Why Did Prop Howell Fail?

After community members voted down Proposition Howell on the Nov. 8 ballot, the board of education examines the reasons behind its defeat in order to look toward the future of the school district.


Credit to Savannah Wandzel)

Vice President Rene Cope and Director Mike Sommer sit together with other members of the board, discussing effects of Prop Howell failing to pass. The board members discuss the different cuts that the district may need to make for the 17-18 year.

By Aimee Clive

Millions of Americans held their breath during the presidential election on Nov. 8, but teachers, students and parents in FHSD awaited another result as well. FHSD presented Prop Howell to the voters as a 60 cent operating levy increase, costing an owner of a $200,000 home approximately $19 per month.
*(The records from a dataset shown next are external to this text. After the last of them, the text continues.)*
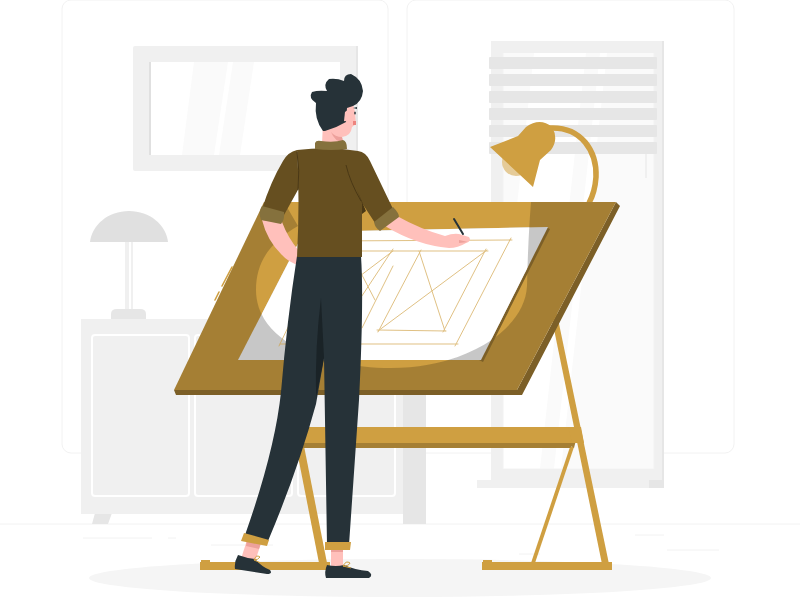
<!DOCTYPE html>
<html lang="en">
<head>
<meta charset="utf-8">
<title>Drafting table</title>
<style>
:root {
  --gold: #cf9f41;
  --gold-mid: #a57f34;
  --gold-dark: #7c5f27;
  --shirt: #664f20;
  --shirt-dark: #4a3815;
  --cuff: #85713d;
  --navy: #263238;
  --navy-dark: #1a2327;
  --skin: #ffc0bb;
  --skin-dark: #eda19c;
  --wall-line: #f2f2f2;
  --grey-1: #fafafa;
  --grey-2: #f0f0f0;
  --grey-3: #e6e6e6;
  --grey-4: #e0e0e0;
}
html, body { margin: 0; background: #fff; overflow: hidden; }
svg { display: block; width: 800px; height: 602px; }
.wall { fill: none; stroke: var(--wall-line); }
.gold { fill: var(--gold); }
.gold-mid { fill: var(--gold-mid); }
.gold-dark { fill: var(--gold-dark); }
.shirt { fill: var(--shirt); }
.shirt-dark { fill: var(--shirt-dark); }
.cuff { fill: var(--cuff); }
.navy { fill: var(--navy); }
.navy-dark { fill: var(--navy-dark); }
.skin { fill: var(--skin); }
.skin-dark { fill: var(--skin-dark); }
.g1 { fill: var(--grey-1); }
.g2 { fill: var(--grey-2); }
.g3 { fill: var(--grey-3); }
.g4 { fill: var(--grey-4); }
.white { fill: #fff; }
.door { fill: none; stroke: #fff; stroke-width: 2; }
.sketch { fill: none; stroke: var(--gold); stroke-width: 1; opacity: .65; stroke-linecap: round; }
.dash { fill: none; stroke: var(--gold); stroke-width: 1.6; stroke-linecap: round; }
.crease { fill: none; stroke: var(--shirt-dark); stroke-width: 1; }
</style>
</head>
<body>
<svg viewBox="0 0 800 602" role="img" aria-label="A designer drawing at a lamp-lit drafting table">
  <defs>
    <clipPath id="board-top"><path d="M264 202H616L517 390H174Z"/></clipPath>
    <clipPath id="paper-area"><path d="M304 232L548 227L481 360H238Z"/></clipPath>
    <path id="light-pool" d="M284 202H531Q528 240 527 286C525 330 465 368 391 368C316 368 256 338 256 290C256 262 270 242 298 226Z"/>
    <rect id="slat" x="489" width="168" height="12" rx="1"/>
  </defs>

  <g id="room">
    <rect class="wall" x="62" y="0" width="326" height="453" rx="9"/>
    <rect class="wall" x="407" y="0" width="327" height="453" rx="9"/>
    <path class="wall" d="M0 524H800M83 538H152M168 538H176M211 545H273M635 535H664M667 550H719M519 554H540"/>
  </g>

  <g id="wall-frame">
    <rect class="g2" x="133" y="46" width="225" height="125" rx="2"/>
    <rect class="g3" x="356" y="46" width="2" height="125"/>
    <rect class="white" x="150" y="62" width="190" height="93"/>
    <path class="g1" d="M194 62H228L214 155H182ZM233 62H254L240 155H219Z"/>
    <path class="g4" d="M149 62H151V155H149Z"/>
  </g>

  <g id="window">
    <rect class="g2" x="491" y="41" width="173" height="447"/>
    <rect class="g3" x="662" y="41" width="2" height="447"/>
    <rect class="g1" x="503" y="53" width="151" height="416"/>
    <path class="white" d="M534 53H586L540 469H503V330ZM600 53H607L561 469H554Z"/>
    <path class="wall" d="M503 53V469H654V53"/>
    <rect class="g2" x="477" y="480" width="187" height="8"/>
    <rect class="g3" x="649" y="480" width="15" height="8"/>
    <g class="g3">
      <use href="#slat" y="57"/>
      <use href="#slat" y="74"/>
      <use href="#slat" y="91"/>
      <use href="#slat" y="108"/>
      <use href="#slat" y="125"/>
      <use href="#slat" y="142"/>
    </g>
    <path d="M646 153V178" stroke="#e6e6e6"/>
  </g>

  <g id="cabinet">
    <path class="g3" d="M95 513H112L108 524H92Z"/>
    <rect class="g2" x="81" y="319" width="322" height="195"/>
    <rect class="g3" x="403" y="319" width="23" height="205"/>
    <rect class="door" x="92" y="335" width="97" height="161" rx="3"/>
    <rect class="door" x="195" y="335" width="97" height="161" rx="3"/>
    <rect class="door" x="298" y="335" width="97" height="161" rx="3"/>
  </g>

  <g id="table-lamp">
    <rect class="g2" x="125" y="241" width="8" height="70"/>
    <rect class="white" x="129" y="241" width="2" height="68"/>
    <path class="g3" d="M111 319V314Q111 309 117 309H140Q146 309 146 314V319Z"/>
    <path class="g4" d="M90 242C92 225 108 211 129 211C150 211 166 225 168 242Z"/>
  </g>

  <ellipse id="floor-shadow" cx="400" cy="578" rx="311" ry="19" fill="#f5f5f5"/>

  <g id="table-legs">
    <path class="gold" d="M296 446H304L327 563H319Z"/>
    <rect class="gold" x="200" y="562" width="130" height="8"/>
    <rect class="gold" x="201" y="560" width="9" height="4"/>
    <path class="gold" d="M570 447H574L535 563H531Z"/>
    <path class="gold-mid" d="M570 428H579L574 448L568 444Z"/>
    <path class="gold" d="M546 290H552L609 564H602Z"/>
    <rect class="gold" x="482" y="562" width="130" height="8"/>
    <rect class="gold" x="483" y="560" width="9" height="4"/>
    <rect class="gold" x="290" y="427" width="285" height="16"/>
    <path class="gold-mid" d="M290 443H575L570 448H290Z"/>
    <path class="gold" d="M568 427H581L584 443H572Z"/>
  </g>

  <g id="desk-lamp">
    <path d="M549 128C582 126 597 152 596 177Q595 192 589 203" fill="none" stroke="#cf9f41" stroke-width="5.5"/>
    <circle cx="516" cy="162" r="14" fill="#e5cb98"/>
    <path class="gold" d="M490 147L518 136L526 127Q540 117 552 127Q559 139 551 150L540 160L533 187Z"/>
  </g>

  <g id="drafting-board">
    <path class="gold-dark" d="M616 202L620 206L522 395H176L174 390H517Z"/>
    <path class="gold-mid" d="M264 202H616L517 390H174Z"/>
    <use class="gold" href="#light-pool" clip-path="url(#board-top)"/>
    <path class="gold-dark" d="M546 227L550 229L483 362L479 360Z"/>
    <path d="M304 232L548 227L481 360H238Z" fill="#c7c7c7"/>
    <g clip-path="url(#paper-area)"><use class="white" href="#light-pool"/></g>
    <g id="draft" class="sketch">
      <path d="M325 241L512 240M511 238L455 346M458 344L280 344M279 346L330 240"/>
      <path d="M350 251H488M486 249L443 332M446 331L377 330M378 332L421 250M393 249L346 320M393 266L362 328"/>
      <path d="M419 251L445 331M487 250L378 331M350 252L375 300M393 251L352 282"/>
    </g>
  </g>

  <path id="motion-marks" class="dash" d="M232 267L222 286M219 292L215 300"/>

  <g id="designer">
    <g id="left-arm">
      <path class="skin" d="M262 220L282 222Q288 238 299 251V265Q289 263 281 254Q267 240 262 220Z"/>
      <path class="shirt" d="M297 150Q288 152 283 161Q271 181 262 209L284 215L299 188Z"/>
      <path class="cuff" d="M262 206L284 212Q285 219 281 224L261 220Q258 212 262 206Z"/>
    </g>
    <g id="feet">
      <path class="skin" d="M247 540L261 543L255 562L241 559Z"/>
      <path class="skin-dark" d="M247 540L261 543L259 549L246 546Z"/>
      <path class="navy" d="M238 555Q246 558 255 559Q262 567 270 570Q273 574 267 574L235 569Q234 562 238 555Z"/>
      <path class="skin" d="M331 546H343V567H331Z"/>
      <path class="skin-dark" d="M331 546H343V552H331Z"/>
      <path class="navy" d="M327 565Q336 567 344 565Q355 570 368 571Q374 575 369 578H326Q324 572 327 565Z"/>
      <path d="M254 560Q256 554 260 557Q258 560 254 560L261 563M343 566Q346 560 350 563Q349 566 343 566L351 568" fill="none" stroke="#cf9f41"/>
    </g>
    <g id="trousers">
      <path class="navy" d="M297 256H361Q364 300 359 400L349 545H327L324 358L316 404Q298 470 268 541L245 535Q275 450 281 392Q287 320 297 256Z"/>
      <path class="navy-dark" d="M321 298L324 358L316 398Q315 345 321 298Z"/>
      <path class="gold" d="M244 533L269 540L267 546L241 541Z"/>
      <path class="gold" d="M325 542H351L350 550H325Z"/>
    </g>
    <g id="right-arm">
      <path class="skin" d="M385 226L397 216Q420 229 445 236Q453 233 459 234L469 237Q472 241 466 243Q458 248 449 248Q416 245 385 226Z"/>
      <path class="skin-dark" d="M459 240L468 242L459 243Z"/>
      <path d="M454 219L463 234" stroke="#263238" stroke-width="2" stroke-linecap="round"/>
    </g>
    <g id="shirt">
      <path class="shirt" d="M297 150Q330 146 358 151Q366 152 370 161L394 211L377 226L362 203V257H297Q300 200 297 150Z"/>
      <path class="shirt-dark" d="M357 190L366 211L362 214V203Z"/>
      <path class="crease" d="M346 165Q350 182 361 201M297 152Q300 170 298 190"/>
      <path class="cuff" d="M393 207Q399 213 399 217L380 231Q375 228 374 222Z"/>
    </g>
    <g id="head">
      <path class="skin" d="M323 122L353 104L355 112L356 124L352 127Q351 136 342 137L344 144H322Z"/>
      <path class="skin-dark" d="M342 137Q335 137 331 132Q335 142 343 142Z"/>
      <path class="cuff" d="M315 149V143Q316 140 321 141Q334 143 343 140Q347 141 347 149Q331 151 315 149Z"/>
      <path class="navy" d="M323 131Q314 119 316 103Q308 98 312 92Q318 90 327 91Q323 84 329 79Q337 78 344 81Q344 74 351 74Q362 79 363 91Q362 102 353 106L347 108L346 122Q336 128 325 131Z"/>
      <path class="skin" d="M345 112Q350 108 350 115Q349 122 344 121Z"/>
      <path class="navy" d="M353 108L357 107L357 109Z"/>
      <ellipse class="navy" cx="355" cy="113" rx=".8" ry="1.5"/>
      <path d="M353 121H356V125H353Z" fill="#ed847e"/>
    </g>
  </g>
</svg>
</body>
</html>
The proposition failed, with about 48 percent of the voters in favor and 52 percent of the voters in opposition of Prop Howell.

A similar levy, Prop Y, of 90 cents was defeated in August 2015, with about 34 percent in favor of the proposition and about 66 percent voting against it. Prop Y was controversial to many because of both the size of the tax increase and the high price of the single-issue election.

“I think we gained much support from the previous time that we went out, and that was because of our communication effort,” Superintendent Mary Hendricks-Harris said. “Obviously we still have not reached 50 percent of people, so it was much improved, but it was not where we needed to be.”

The District has cut $20 million from the budget over the last five years, including more than $12 million from just the last two years. While these cuts were significant, they went largely unnoticed due to the District’s efforts to maintain student programs as much as possible.

“[Voters] didn’t understand it and they didn’t see the repercussions from Prop Y, so they just believed we had what we needed and we didn’t need any more,” senior Madison Clifton, school board student representative at the Nov. 17 meeting, said.

Any presidential election ensures a large voter turnout at the polls, but this one seemed to provoke especially strong voter opinions. Chief of Communications and Community Relations Matt Deichmann believes the atmosphere surrounding the election may have contributed to the levy failure, as people had many different opinions on the candidates for the presidency.

“We had two presidential candidates with historically low approval ratings, so I suspect there were a lot of people who went to the polls on election day to vote against someone or ‘no’ on something,” Deichmann said. “It was not a great environment for Proposition Howell. It was the perfect storm.”

As they are parents of a Central Elementary employee, retired couple Don and Lenora Funki supported Prop Howell from the beginning. But while personally understanding the necessity of the tax levy, they also believe that the District did not emphasize it enough to those without connections to FHSD. They imagine the proposal would have had greater community support had it been expressed more clearly as to what programs and materials the money from the tax levy would be funding.

“It would have been helpful to a lot of people if it was more definitive and transparent as to specifically where the money was going to go,” Don Funki said.

Following the failure of Prop Howell, it is now up to the Board of Education to determine where the district goes from here. More cuts will have to be made, and they are likely to have more severe long-term effects on the vitality of the student body and the school staffs, with topics such as transportation and classroom materials being mentioned in the talks of what could be cut for the years to come, until the district can find a way to increase funding.

“I do think it’s important to express gratitude to everybody that did support it,” Hendricks-Harris said. “We did have 48 percent of our community support it. We had our students, staff and community out working all the time to ensure that this conversation didn’t have to happen. What makes me sad is that in Francis Howell, we are having conversations about ‘Are we going to have books? Are we going to have buses? Are we going to have the support counselors that we need in schools?’. That conversation shouldn’t be happening in a district like ours.”